Our final stop was at Vimy Ridge to see the Canadian Memorial. This huge edifice rises high in the sky and it seemed a fitting way to honour the 60,000 Canadians who gave their lives in the war.
We have all come to appreciate some of the need that nations had after the war to build memorials that would somehow reflect the enormity of human suffering and sacrifice that the war entailed. In the ordered, pristine rows of graves, the well kept lawns and beautiful flower beds, in the grand arches of Thiepval and The Menin Gate, in the hundreds of thousands of names of the missing inscribed in the vast walls at various cemeteries we have visited, and in the carefully guarded fields of poppies, filled with craters and shrapnel- we have witnessed humanities attempt to justify, explain and come to terms with, the inhumanity of war.
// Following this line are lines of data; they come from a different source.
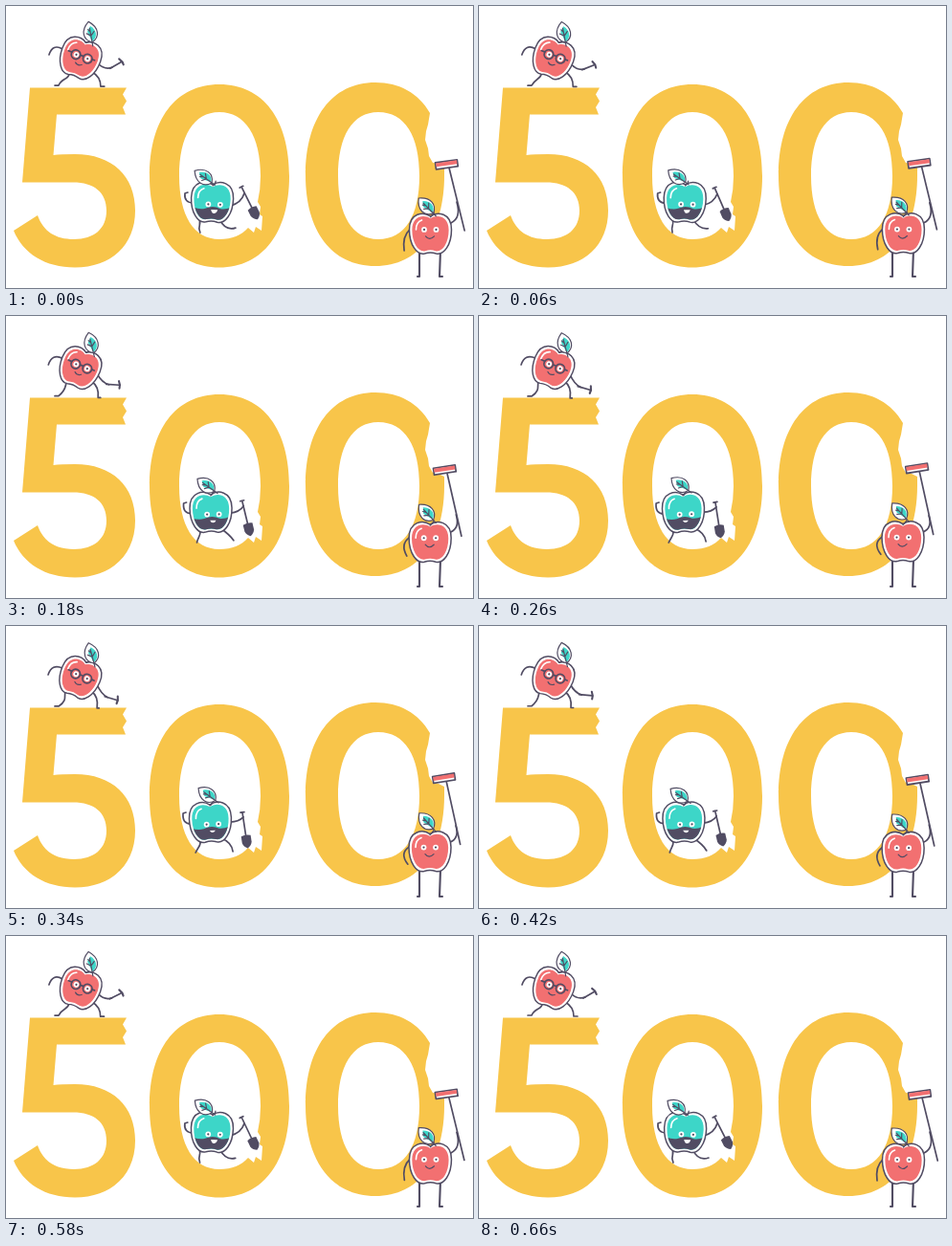
Animation, 488 px wide and 295 px high, one loop 0.68 s. Source, as an HTML page:

```html
<!DOCTYPE html>
<html lang="en">
<head>
<meta charset="utf-8">
<title>500</title>
<style>
  html, body { margin: 0; width: 100%; height: 100%; overflow: hidden; background: #fff; }
  svg { display: block; width: 488px; height: 295px; }
  .line { fill: none; stroke: #514c63; stroke-width: 1.7; stroke-linecap: round; stroke-linejoin: round; }
  .thin { stroke-width: 1.2; }
  .bold { stroke-width: 2.1; }
  .digit { fill: #f8c54a; fill-rule: evenodd; }
  .dark { fill: #514c63; }
  .red { fill: #f27071; }
  .teal { fill: #3dd6c8; }
  .white { fill: #fff; }
  .skin { fill: #fff; stroke-width: 1.5; }
</style>
</head>
<body>
<!-- data-d and data-transform hold the two extreme poses, separated by "|" -->
<svg viewBox="0 0 488 295">
  <defs>
    <path id="skin" d="M0-18C7-23 22-22 22-4C22 12 14 23 6 21Q0 19-6 21C-14 23-22 12-22-4C-22-22-7-23 0-18Z"/>
    <clipPath id="flesh"><use href="#skin" transform="scale(.87)"/></clipPath>
    <g id="leaf">
      <path class="line thin" style="fill:#fff" d="M0 0C-9-4-10-14 0-22C10-14 9-4 0 0Z"/>
      <path class="teal" d="M0-1C7-4 7-12 1-17L-3-12Z"/>
      <path class="line thin" d="M0 4V-15M0-7L-4-10M0-7L4-11M0-11L-2-14"/>
    </g>
    <g id="eyes">
      <circle class="white" cx="-6" cy="-4" r="2.9"/><circle class="white" cx="6.500" cy="-4" r="2.9"/>
      <circle class="dark" cx="-6" cy="-4" r="1.1"/><circle class="dark" cx="6.500" cy="-4" r="1.1"/>
    </g>
    <path id="shine" d="M-15-4Q-15-12-9-14" fill="none" stroke="#fff" stroke-width="1.6" stroke-linecap="round"/>
  </defs>

  <path class="digit" d="M25 85.500H126L122 92.500L126 99.500L122 106L125 113.500H53L49.500 156Q57 155 72 155C111 155 135 178 135 214C135 250 110 273.500 72 273.500C41 273.500 18 259 8 235L33 219C39 236 52 244 71 244C92 244 105 233 105 214C105 195 92 184.500 70 184.500H17Z"/>
  <path class="digit" d="M223 82C269 82 296 119 296 178C296 236 269 273.500 223 273.500C177 273.500 150 236 150 178C150 119 177 82 223 82ZM223 111C196 111 181 136 181 178C181 219 196 244 223 244C236 244 246 240 253 232L259 237L261 231L267 235L268 220L265 218L266 210L263 205Q266 192 266 178C266 136 250 111 223 111Z"/>
  <path class="digit" d="M386 80C411 80 431 91 443 112L441 124L439 131L438 140L441 149L442 157L446 164L452 165L458 168V177C458 235 432 272 386 272C340 272 313 235 313 177C313 118 340 80 386 80ZM389 111C362 111 347 136 347 178C347 219 362 244 389 244C417 244 432 219 432 178C432 136 417 111 389 111Z"/>

  <!-- apple with hammer -->
  <path class="line" data-d="M59 45Q49 39 45 51|M59 44Q48 39 44 51"/>
  <path class="line" data-d="M66 71C66 77 58 75 55 83H51|M62 69C60 72 65 78 55 84H51"/>
  <path class="line" data-d="M90 69Q99 74 99 84H103|M89 68Q97 74 95 86H97"/>
  <path class="line" data-d="M96 60Q103 67 111 64|M95 61Q99 71 106 75"/>
  <g data-transform="translate(109 65) rotate(-31)|translate(103 74) rotate(18)">
    <path class="line" d="M0 0H14"/><path class="line bold" d="M13-4Q15 0 14 3.500"/>
  </g>
  <g data-transform="translate(77.500 54.500) rotate(20)|translate(77 54) rotate(23)">
    <use href="#skin" class="line skin" transform="scale(.96)"/>
    <use href="#skin" class="red" transform="scale(.83)"/>
    <use href="#shine"/>
    <g transform="translate(1 2)"><use href="#eyes"/></g>
    <path class="line" d="M-10.500-3H-14M12.500-3H15M0-3H2"/>
    <circle class="line" cx="-5.500" cy="-2" r="4.800"/><circle class="line" cx="7.500" cy="-2" r="4.800"/>
    <path class="line thin" d="M-3 6Q0 9 4 6"/>
    <path class="line thin" d="M0-17Q3-20 5-21"/>
  </g>
  <use href="#leaf" data-transform="translate(90 38) rotate(-10)|translate(92 39) rotate(-15)"/>

  <!-- apple with shovel -->
  <path class="line" data-d="M196 206Q186 206 187 196L190 195|M193 207Q184 207 185 196L188 195"/>
  <path class="line" data-d="M201 221C206 229 199 229 203 237L199 235|M198 221C207 227 202 229 198 237H194"/>
  <path class="line" data-d="M223 223Q229 236 240 232L244 237|M225 222Q236 226 237 236H241"/>
  <path class="line" data-d="M235 209Q246 206 249 196|M234 205Q243 205 248 200"/>
  <g data-transform="translate(246 189) rotate(-27)|translate(247 195) rotate(-8)">
    <path class="line" d="M-2 0H2M0 0V26"/>
    <path class="dark" d="M-5 25Q0 23 5 25V32Q4 36 0 38Q-4 36-5 32Z"/>
  </g>
  <g data-transform="translate(215.500 205) rotate(2)|translate(213.500 205) rotate(-2)">
    <use href="#skin" class="line skin"/>
    <use href="#skin" class="teal" transform="scale(.87)"/>
    <path clip-path="url(#flesh)" class="dark" d="M-22 5Q-14 9-7 7Q1 3 9 7Q15 8 22 4V22H-22Z"/>
    <use href="#shine"/>
    <g transform="translate(2 6.500)"><use href="#eyes"/></g>
    <path class="white" data-d="M-1 8H6Q5 12 2 12Q0 12 -1 8Z|M-1 9H5Q4 11 2 11Q0 11 -1 9Z"/>
    <path class="line thin" d="M0-17Q3-19 3-22"/>
  </g>
  <use href="#leaf" data-transform="translate(215 185) rotate(-55)|translate(219 182.500) rotate(-54)"/>

  <!-- apple with squeegee -->
  <path class="line" data-d="M422 234Q414 241 416 256|M421 231Q411 238 420 249"/>
  <path class="line bold" d="M432 255L432 283H430M454 255L453 283H456"/>
  <path class="line" data-d="M465 227Q476 222 471 205|M464 226Q474 222 470 209"/>
  <g data-transform="translate(460.500 166) rotate(-8)|translate(457.500 159) rotate(-9)">
    <path class="line" data-d="M2 3L9 71|M2 3L6 71"/>
    <rect class="line white" style="fill:#fff" x="-11.500" y="-3.500" width="23" height="7"/>
    <rect class="red" x="-11" y="-3" width="22" height="4"/>
  </g>
  <g data-transform="translate(443.500 238)|translate(443 235.500)">
    <use href="#skin" class="line skin"/>
    <use href="#skin" class="red" transform="scale(.87)"/>
    <use href="#shine"/>
    <g transform="translate(-.5 0)"><use href="#eyes"/></g>
    <path class="line thin" d="M-5 3Q-1 8 4 3"/>
    <path class="line thin" d="M0-17Q3-20 4-22"/>
  </g>
  <use href="#leaf" data-transform="translate(446.500 217) rotate(-44)|translate(446.500 212) rotate(-42)"/>
</svg>
<script>
  const PERIOD = 680, LEAD = 35;
  const NUMBER = /-?\d+(\.\d+)?/g;
  const parts = [];

  for (const attr of ['d', 'transform'])
    for (const el of document.querySelectorAll(`[data-${attr}]`)) {
      const [start, end] = el.dataset[attr].split('|');
      parts.push({ el, attr, start, ends: end.match(NUMBER) });
    }

  function draw() {
    const phase = (performance.now() % PERIOD + LEAD) / PERIOD;
    const k = (1 - Math.cos(2 * Math.PI * phase)) / 2;
    for (const { el, attr, start, ends } of parts) {
      let i = 0;
      el.setAttribute(attr, start.replace(NUMBER, n => {
        const value = +n + (ends[i++] - n) * k;
        return ' ' + value.toFixed(2);
      }));
    }
    requestAnimationFrame(draw);
  }
  draw();
</script>
</body>
</html>
```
But ultimately, we have recognised this week that there are no explanations, no justifications, no easy answers. Out of the chaos and atrocities of war, these three remain- faith, hope and love.
And the greatest of these is love